• By the way, since we define the derivative (tangent slope) and the definite integral (area) as limits which ensure continuity of some functions which approximate them, then these definitions are some kind of "axiomatic" things, is that right? Because there aren't any direct procedures which give their exact values, but we "intuitively" and "instictively" know that they are the limit values of some approximating "slope" or "area" functions? – Ufuk Can Bicici Sep 4 '14 at 6:39
• Yes. But it turns out by some magic that the properties of these items defined the analytic way coincide with equivalent properties defined by geometry. For example, the perpendicular to the tangent to a circle runs through the circle center. – Yves Daoust Sep 4 '14 at 7:27

Your intuitive description in the question is correct. The idea of limit is designed to handle situation where a function does not a value (because of the way it is defined). We think of the next best possibility that the function is defined around that troublesome point and then try to analyze the behavior of the function near the troublesome point.

If we are lucky, the function may behave very nicely near that point in the sense that its values remain near to some constant $L$ and then we say that the function has a limit at that point. Now it is up to our choice to define the value of function to be $L$ at that point (thereby making the function continuous at that point and getting rid of our issues regarding value of the function at a troublesome point). However we might not always be lucky and the limit of the function may not exist. In that case we have to live with the weird behavior of the function near that point.

However it should be understood that a limit is something different from the value of a function and it is only an afterthought if we wish to define the value of function using its limit.

Another point you should understand is that the derivative $f'(x)$ is not the value of $g(h)$ at $h=0$, but it is defined to be the limit of $g(h)$ as $h\to 0$. The derivative does not exist separately as the slope of tangent at $x$, rather the slope of tangent is defined to be the derivative $f'(x)$ which is further defined as a limit.

• Thanks for the answer. I intuitively think about the slope between the points $x$ and $x+h$ as defined as $\dfrac{f(x+h)-f(x)}{h}$ and I tend to think about the slope of the tangent on the point $x$ as the result of the function $g(0)$ if we would able to evaluate it. But as you have said, this exact location is troublesome and assuming it exists, we follow the limit of the function around the point $h=0$ in order to infer what would be the value of the slope at $h=0$ if it were defined in the domain of $g(h)$. – Ufuk Can Bicici Sep 4 '14 at 14:23
• (About your last edit): Derivative is defined as a limit but as the physical meaning it gives us the slope of the tangent line at $x$, isn't that right?

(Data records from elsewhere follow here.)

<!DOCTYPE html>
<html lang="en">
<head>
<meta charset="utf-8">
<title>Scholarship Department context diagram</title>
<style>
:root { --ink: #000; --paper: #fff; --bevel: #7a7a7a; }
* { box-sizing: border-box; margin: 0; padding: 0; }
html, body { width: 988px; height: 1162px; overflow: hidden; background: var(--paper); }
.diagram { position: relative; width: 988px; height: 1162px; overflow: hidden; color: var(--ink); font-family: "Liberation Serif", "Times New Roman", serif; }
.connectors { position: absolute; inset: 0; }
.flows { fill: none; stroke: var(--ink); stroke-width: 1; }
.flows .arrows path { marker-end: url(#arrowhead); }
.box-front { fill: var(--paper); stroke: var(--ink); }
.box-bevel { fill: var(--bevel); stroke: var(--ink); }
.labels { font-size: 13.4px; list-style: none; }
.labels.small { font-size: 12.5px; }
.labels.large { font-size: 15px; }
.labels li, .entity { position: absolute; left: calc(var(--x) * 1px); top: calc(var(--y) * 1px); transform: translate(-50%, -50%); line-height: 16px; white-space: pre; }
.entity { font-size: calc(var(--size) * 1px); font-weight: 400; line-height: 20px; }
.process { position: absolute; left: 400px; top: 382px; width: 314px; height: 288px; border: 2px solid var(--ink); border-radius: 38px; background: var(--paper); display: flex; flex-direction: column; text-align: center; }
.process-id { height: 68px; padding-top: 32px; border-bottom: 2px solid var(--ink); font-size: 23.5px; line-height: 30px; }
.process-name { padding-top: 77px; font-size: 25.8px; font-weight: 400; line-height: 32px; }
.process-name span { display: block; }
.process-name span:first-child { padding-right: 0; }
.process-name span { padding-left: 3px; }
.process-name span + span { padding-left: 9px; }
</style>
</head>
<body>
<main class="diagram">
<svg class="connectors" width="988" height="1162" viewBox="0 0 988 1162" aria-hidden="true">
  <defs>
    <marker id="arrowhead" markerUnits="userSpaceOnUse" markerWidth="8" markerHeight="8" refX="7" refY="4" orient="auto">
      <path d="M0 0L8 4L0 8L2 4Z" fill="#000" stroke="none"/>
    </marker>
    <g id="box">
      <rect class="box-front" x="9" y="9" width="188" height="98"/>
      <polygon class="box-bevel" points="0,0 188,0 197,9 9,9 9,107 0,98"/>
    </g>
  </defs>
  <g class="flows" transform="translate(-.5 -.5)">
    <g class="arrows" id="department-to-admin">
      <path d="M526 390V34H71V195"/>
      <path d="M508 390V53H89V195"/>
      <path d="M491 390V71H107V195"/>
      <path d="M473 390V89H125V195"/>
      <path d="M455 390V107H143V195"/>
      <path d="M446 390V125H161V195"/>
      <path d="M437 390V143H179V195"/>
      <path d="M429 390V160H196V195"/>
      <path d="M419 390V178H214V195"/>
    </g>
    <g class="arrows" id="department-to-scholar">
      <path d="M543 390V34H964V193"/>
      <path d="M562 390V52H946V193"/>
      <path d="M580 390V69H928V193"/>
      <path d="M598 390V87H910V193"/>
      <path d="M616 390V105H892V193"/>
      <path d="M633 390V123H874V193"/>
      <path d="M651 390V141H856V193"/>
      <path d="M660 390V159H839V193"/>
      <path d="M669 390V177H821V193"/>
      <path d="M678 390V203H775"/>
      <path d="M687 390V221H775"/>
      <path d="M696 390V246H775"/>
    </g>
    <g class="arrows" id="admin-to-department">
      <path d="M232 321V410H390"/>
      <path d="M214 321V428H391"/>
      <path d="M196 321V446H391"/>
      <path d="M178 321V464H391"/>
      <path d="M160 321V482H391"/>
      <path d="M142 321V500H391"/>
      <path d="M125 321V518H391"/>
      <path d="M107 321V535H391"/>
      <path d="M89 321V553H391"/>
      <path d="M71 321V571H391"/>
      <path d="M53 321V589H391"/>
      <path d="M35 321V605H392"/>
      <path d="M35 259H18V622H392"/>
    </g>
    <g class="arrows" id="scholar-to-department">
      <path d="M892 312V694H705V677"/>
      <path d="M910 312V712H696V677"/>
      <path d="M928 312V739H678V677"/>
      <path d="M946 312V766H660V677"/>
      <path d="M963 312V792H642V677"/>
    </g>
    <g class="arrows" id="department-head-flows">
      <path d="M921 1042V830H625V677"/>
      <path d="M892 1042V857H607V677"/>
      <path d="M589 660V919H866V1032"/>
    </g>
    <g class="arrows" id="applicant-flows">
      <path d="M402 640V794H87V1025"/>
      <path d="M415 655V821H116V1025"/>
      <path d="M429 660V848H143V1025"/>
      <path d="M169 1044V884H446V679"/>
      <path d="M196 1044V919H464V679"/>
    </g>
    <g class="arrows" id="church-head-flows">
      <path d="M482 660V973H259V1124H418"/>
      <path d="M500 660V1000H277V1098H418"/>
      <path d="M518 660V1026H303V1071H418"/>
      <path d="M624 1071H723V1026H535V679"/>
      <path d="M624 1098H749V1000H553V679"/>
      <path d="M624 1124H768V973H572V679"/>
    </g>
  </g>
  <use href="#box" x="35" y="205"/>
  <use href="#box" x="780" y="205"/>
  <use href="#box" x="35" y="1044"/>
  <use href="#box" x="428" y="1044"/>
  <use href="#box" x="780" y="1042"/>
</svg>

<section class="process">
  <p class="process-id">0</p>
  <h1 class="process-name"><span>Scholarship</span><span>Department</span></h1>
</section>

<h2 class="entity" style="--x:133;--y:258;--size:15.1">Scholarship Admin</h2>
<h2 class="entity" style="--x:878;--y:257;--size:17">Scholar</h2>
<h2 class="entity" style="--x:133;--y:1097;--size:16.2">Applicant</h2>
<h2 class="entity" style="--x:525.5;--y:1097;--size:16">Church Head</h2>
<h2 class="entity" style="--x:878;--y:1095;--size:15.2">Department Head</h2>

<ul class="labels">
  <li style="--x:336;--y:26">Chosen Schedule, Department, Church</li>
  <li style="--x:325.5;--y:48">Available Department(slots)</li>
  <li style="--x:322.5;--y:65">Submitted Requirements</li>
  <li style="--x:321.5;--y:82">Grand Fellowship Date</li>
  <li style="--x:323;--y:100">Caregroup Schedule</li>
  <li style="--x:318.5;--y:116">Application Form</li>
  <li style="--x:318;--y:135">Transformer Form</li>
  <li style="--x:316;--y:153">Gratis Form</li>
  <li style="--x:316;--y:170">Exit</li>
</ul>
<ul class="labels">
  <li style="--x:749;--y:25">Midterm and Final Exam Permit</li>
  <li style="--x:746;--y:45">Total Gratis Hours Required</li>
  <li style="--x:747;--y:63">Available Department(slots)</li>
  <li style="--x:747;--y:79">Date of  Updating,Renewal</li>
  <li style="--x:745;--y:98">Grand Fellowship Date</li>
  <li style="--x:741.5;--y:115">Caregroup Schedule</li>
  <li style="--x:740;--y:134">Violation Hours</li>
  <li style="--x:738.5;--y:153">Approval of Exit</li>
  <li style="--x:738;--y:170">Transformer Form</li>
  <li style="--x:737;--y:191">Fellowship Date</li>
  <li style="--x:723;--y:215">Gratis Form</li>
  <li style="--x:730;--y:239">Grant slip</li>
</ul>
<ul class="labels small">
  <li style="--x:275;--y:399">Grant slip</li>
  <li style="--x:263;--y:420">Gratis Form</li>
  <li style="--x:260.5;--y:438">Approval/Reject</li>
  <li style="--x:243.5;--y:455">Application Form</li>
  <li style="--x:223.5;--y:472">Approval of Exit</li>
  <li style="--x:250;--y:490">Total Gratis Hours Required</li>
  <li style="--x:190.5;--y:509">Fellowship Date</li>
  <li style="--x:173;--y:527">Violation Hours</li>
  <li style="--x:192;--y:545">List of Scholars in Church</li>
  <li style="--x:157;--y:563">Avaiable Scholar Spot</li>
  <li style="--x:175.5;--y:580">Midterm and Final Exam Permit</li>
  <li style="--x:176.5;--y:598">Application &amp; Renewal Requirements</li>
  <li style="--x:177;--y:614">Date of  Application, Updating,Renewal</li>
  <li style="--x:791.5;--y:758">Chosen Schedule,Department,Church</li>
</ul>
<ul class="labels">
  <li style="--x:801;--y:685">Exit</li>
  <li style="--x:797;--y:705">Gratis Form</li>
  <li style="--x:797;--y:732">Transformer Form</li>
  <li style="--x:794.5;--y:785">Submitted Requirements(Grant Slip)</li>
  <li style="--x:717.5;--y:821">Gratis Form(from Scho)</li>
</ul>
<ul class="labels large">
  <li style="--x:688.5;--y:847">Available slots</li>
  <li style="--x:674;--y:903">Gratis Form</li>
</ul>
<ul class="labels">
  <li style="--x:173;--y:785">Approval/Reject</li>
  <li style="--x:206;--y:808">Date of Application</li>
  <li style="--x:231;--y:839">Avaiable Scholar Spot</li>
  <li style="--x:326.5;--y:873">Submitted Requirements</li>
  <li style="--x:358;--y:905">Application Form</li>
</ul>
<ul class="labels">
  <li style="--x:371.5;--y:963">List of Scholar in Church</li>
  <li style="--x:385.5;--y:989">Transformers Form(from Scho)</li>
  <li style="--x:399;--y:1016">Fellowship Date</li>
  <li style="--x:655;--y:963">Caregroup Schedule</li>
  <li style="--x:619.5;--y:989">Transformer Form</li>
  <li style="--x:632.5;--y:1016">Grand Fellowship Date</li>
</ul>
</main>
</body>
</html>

As in my first comment, we can always calculate an erroneous, approximate tangent slope by $g(h)=\dfrac{f(x+h)-f(x)}{h}$ and if some magic would happen and we could define it at $h=0$, it would give us the value of the slope, hence the value of the derivative. Since we can never define this function that way, we analyze its behavior around the close proximity of $h=0$ and deduce that it would gave the limit value $L=f'(x)$ at $h=0$ ... – Ufuk Can Bicici Sep 4 '14 at 14:35
• ... if it were defined. The limit definition arises because of our inability to evaluate a division by zero. Isn't this thought right? – Ufuk Can Bicici Sep 4 '14 at 14:36
• @UfukCanBiçici: Slope of curve is always defined as a limit. Slope of a straight line can be defined as $(b-d)/(a-c)$ if line has two distinct points $(a,b)$ and $(c,d)$. – Paramanand Singh Sep 4 '14 at 14:40
• @UfukCanBiçici: you need to get used to this approach and then u will find it less strange! Was really nice to have this discussion with you. Thanks! – Paramanand Singh Sep 4 '14 at 14:55